## Work task
Restate, in full and unchanged, the entries that follow, but not their pictures.

_ _ _ _ _

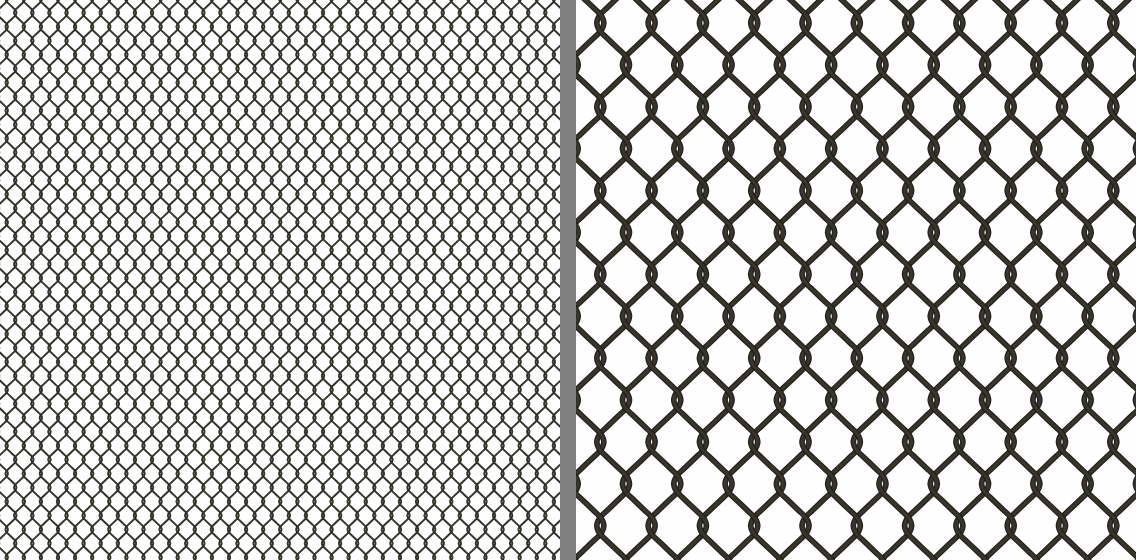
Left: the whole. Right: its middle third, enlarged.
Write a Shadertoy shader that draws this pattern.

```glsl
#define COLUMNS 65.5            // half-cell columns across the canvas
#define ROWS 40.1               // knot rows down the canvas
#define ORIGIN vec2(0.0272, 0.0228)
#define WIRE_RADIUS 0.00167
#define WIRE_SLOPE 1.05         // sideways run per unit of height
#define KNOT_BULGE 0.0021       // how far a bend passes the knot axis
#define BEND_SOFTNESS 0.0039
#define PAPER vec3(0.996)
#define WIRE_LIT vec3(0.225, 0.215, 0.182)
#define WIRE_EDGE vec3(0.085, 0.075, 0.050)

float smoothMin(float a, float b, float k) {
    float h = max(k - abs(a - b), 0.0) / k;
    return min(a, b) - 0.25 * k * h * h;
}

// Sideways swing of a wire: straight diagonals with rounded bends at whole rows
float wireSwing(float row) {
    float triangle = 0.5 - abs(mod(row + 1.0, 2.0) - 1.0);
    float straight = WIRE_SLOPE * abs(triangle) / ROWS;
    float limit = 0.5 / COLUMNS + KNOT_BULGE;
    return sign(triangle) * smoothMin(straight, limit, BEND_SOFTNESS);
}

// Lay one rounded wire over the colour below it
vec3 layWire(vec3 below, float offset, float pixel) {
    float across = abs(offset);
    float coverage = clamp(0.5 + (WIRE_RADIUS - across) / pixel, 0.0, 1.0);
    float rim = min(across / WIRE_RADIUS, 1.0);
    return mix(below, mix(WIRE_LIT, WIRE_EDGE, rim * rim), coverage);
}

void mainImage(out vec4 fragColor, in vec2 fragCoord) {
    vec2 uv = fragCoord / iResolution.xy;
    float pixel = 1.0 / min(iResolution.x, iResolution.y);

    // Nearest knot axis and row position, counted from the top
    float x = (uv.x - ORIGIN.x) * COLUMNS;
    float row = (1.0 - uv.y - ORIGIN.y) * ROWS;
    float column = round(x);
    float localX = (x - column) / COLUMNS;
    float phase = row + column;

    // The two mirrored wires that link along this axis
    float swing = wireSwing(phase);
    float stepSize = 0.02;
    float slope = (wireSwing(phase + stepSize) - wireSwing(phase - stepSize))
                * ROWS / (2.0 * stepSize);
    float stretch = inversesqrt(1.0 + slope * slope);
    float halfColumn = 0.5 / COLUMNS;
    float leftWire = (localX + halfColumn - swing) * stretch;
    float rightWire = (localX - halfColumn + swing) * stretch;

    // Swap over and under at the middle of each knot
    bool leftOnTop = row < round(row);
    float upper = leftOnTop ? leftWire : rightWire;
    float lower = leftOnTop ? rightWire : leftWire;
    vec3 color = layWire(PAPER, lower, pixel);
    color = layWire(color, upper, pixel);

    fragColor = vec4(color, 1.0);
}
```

_ _ _ _ _

## Written solution
Left: the whole. Right: its middle third, enlarged.
Write a Shadertoy shader that draws this pattern.

```glsl
#define COLUMNS 65.5            // half-cell columns across the canvas
#define ROWS 40.1               // knot rows down the canvas
#define ORIGIN vec2(0.0272, 0.0228)
#define WIRE_RADIUS 0.00167
#define WIRE_SLOPE 1.05         // sideways run per unit of height
#define KNOT_BULGE 0.0021       // how far a bend passes the knot axis
#define BEND_SOFTNESS 0.0039
#define PAPER vec3(0.996)
#define WIRE_LIT vec3(0.225, 0.215, 0.182)
#define WIRE_EDGE vec3(0.085, 0.075, 0.050)

float smoothMin(float a, float b, float k) {
    float h = max(k - abs(a - b), 0.0) / k;
    return min(a, b) - 0.25 * k * h * h;
}

// Sideways swing of a wire: straight diagonals with rounded bends at whole rows
float wireSwing(float row) {
    float triangle = 0.5 - abs(mod(row + 1.0, 2.0) - 1.0);
    float straight = WIRE_SLOPE * abs(triangle) / ROWS;
    float limit = 0.5 / COLUMNS + KNOT_BULGE;
    return sign(triangle) * smoothMin(straight, limit, BEND_SOFTNESS);
}

// Lay one rounded wire over the colour below it
vec3 layWire(vec3 below, float offset, float pixel) {
    float across = abs(offset);
    float coverage = clamp(0.5 + (WIRE_RADIUS - across) / pixel, 0.0, 1.0);
    float rim = min(across / WIRE_RADIUS, 1.0);
    return mix(below, mix(WIRE_LIT, WIRE_EDGE, rim * rim), coverage);
}

void mainImage(out vec4 fragColor, in vec2 fragCoord) {
    vec2 uv = fragCoord / iResolution.xy;
    float pixel = 1.0 / min(iResolution.x, iResolution.y);

    // Nearest knot axis and row position, counted from the top
    float x = (uv.x - ORIGIN.x) * COLUMNS;
    float row = (1.0 - uv.y - ORIGIN.y) * ROWS;
    float column = round(x);
    float localX = (x - column) / COLUMNS;
    float phase = row + column;

    // The two mirrored wires that link along this axis
    float swing = wireSwing(phase);
    float stepSize = 0.02;
    float slope = (wireSwing(phase + stepSize) - wireSwing(phase - stepSize))
                * ROWS / (2.0 * stepSize);
    float stretch = inversesqrt(1.0 + slope * slope);
    float halfColumn = 0.5 / COLUMNS;
    float leftWire = (localX + halfColumn - swing) * stretch;
    float rightWire = (localX - halfColumn + swing) * stretch;

    // Swap over and under at the middle of each knot
    bool leftOnTop = row < round(row);
    float upper = leftOnTop ? leftWire : rightWire;
    float lower = leftOnTop ? rightWire : leftWire;
    vec3 color = layWire(PAPER, lower, pixel);
    color = layWire(color, upper, pixel);

    fragColor = vec4(color, 1.0);
}
```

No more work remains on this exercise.